The STT was then reduced drastically after a public outcry and has been hiked again in the recent budget. And investors really believed they had a ‘win-win’ situation until the assessments process is set to begin.
Yet, the Finance Minister is unwilling to clarify the situation. Doesn’t this mean that STT is a win-win situation only for the Finance Minister, because it allowed him to collect a new tax by letting people believe they were getting some nebulous concessions?
The CBDT’s draft circular had invited public comment until May 25 and I know that scores of tax experts, individuals and legal experts have written detailed letters explaining that an individual or a company has a fundamental right to be both an investor or a trader and it is possible to distinguish between the two categories using objective criteria, instead of the subjective judgement of assessing officers.
As one reader points out, ‘‘The different rate of Securities Transaction Tax (STT) on Delivery v/s Non-delivery transactions itself differentiates between an Investor and a Trader’’.
Experts have provided more elaborate criteria for determining this—especially for companies. How does the distinction really affect individual investors?
This letter from a senior citizen who does not want to be identified explains the situation. ‘‘I am a retired senior citizen—a long-term investor who has invested in equities for 50 years. All my savings are in stocks and I do not trade but hold them as investments. Naturally one books profit when prices reach sky high and not related to fundamentals. Mostly long term but also short term (profits). There is hardly any other source of income and thus percentage of profit from market is high; in addition there are a sizeable number of transactions. Examining the 15 parameters there is no doubt that the tax officer will term me a trader despite the fact that I have never traded in futures. I have never had a CA and filed my tax returns personally, but now will have to find one (a Chartered Accountant) to fight the system. When LTG was taxed I availed of indexation and paid nominal tax which has been replaced by STT. Now as business income I have to pay 33.6% tax without indexation plus STT’’.
Professional women who have quit jobs to look after their children and earn additional income by investing in the market (not merely trading) could now be made to pay tax at the highest rates. What is worse, the tax authorities say that even old cases can be re-examined.
How can any system be considered fair, when there is no clarity about the taxes paid?
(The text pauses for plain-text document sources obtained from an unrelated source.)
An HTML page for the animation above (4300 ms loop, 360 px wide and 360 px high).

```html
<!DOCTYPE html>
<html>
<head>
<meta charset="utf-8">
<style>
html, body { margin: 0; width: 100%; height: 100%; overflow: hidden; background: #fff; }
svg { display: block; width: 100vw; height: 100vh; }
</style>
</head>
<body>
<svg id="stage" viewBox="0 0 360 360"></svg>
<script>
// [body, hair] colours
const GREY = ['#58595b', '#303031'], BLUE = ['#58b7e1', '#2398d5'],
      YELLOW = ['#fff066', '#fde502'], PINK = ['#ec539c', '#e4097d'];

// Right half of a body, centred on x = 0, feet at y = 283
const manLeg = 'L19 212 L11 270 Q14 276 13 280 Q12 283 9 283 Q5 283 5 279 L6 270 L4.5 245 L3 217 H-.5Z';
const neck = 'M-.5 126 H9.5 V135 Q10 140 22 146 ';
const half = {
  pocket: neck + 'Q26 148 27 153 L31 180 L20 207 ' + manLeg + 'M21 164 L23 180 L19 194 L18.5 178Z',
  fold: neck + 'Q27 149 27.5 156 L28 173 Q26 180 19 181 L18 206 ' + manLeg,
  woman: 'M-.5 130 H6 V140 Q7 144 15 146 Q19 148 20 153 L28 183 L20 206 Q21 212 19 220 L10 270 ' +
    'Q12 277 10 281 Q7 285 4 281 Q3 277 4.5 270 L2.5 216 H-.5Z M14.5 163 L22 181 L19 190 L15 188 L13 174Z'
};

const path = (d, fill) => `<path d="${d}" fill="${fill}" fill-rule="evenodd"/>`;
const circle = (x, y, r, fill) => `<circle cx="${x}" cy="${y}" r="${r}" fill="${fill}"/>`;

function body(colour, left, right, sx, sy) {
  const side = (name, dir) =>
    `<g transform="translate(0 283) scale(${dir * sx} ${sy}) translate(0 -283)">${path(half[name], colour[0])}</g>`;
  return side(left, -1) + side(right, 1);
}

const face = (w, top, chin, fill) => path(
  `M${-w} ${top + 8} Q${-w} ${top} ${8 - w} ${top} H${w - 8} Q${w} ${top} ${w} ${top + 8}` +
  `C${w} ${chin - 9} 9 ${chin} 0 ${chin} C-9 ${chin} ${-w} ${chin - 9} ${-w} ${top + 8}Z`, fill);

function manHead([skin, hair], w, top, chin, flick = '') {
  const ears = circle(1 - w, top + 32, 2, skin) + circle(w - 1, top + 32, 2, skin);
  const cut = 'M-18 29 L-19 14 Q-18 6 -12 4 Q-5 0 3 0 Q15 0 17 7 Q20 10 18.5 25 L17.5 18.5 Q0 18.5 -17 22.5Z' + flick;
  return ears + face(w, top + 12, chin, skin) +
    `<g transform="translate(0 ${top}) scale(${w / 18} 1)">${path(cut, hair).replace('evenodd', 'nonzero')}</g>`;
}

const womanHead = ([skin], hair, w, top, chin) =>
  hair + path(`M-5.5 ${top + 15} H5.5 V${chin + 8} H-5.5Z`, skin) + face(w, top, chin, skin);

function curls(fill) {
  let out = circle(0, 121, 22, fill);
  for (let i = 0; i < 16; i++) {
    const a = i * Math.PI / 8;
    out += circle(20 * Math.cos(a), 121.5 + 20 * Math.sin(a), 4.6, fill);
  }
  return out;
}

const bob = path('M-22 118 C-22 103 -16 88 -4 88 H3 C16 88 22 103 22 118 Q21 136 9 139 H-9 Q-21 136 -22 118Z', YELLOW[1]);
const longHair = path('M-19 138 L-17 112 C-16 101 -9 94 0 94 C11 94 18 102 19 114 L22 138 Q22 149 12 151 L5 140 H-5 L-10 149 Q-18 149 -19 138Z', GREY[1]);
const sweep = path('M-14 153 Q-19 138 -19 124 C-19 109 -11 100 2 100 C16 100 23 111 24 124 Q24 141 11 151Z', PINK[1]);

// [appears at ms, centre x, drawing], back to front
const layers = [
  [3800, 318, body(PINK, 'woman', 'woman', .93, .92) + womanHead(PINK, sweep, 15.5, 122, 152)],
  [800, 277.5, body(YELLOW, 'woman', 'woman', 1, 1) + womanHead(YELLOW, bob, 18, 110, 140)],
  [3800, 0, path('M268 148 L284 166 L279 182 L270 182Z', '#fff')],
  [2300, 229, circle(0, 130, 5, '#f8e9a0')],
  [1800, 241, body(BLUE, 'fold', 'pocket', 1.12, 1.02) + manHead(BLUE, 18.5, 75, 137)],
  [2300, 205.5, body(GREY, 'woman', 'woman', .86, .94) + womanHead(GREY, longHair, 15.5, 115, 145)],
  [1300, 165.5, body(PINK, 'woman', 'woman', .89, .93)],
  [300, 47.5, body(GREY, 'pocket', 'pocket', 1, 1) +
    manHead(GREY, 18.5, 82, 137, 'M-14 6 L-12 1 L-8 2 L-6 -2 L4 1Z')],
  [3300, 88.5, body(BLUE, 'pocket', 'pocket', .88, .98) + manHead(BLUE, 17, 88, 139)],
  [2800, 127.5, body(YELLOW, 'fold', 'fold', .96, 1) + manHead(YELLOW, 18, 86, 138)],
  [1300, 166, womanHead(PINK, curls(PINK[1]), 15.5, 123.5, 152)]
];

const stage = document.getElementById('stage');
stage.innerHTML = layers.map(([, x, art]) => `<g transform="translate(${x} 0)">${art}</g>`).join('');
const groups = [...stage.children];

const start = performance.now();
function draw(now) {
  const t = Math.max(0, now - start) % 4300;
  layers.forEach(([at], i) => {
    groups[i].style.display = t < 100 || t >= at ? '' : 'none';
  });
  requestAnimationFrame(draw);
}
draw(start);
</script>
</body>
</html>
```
Does the government seriously want to pretend that it has no idea how non-salaried tax payers are so often harassed with regard to minutiae in their tax returns? Is it any surprise then that a majority of Indians simply do not pay direct taxes and get away with it too?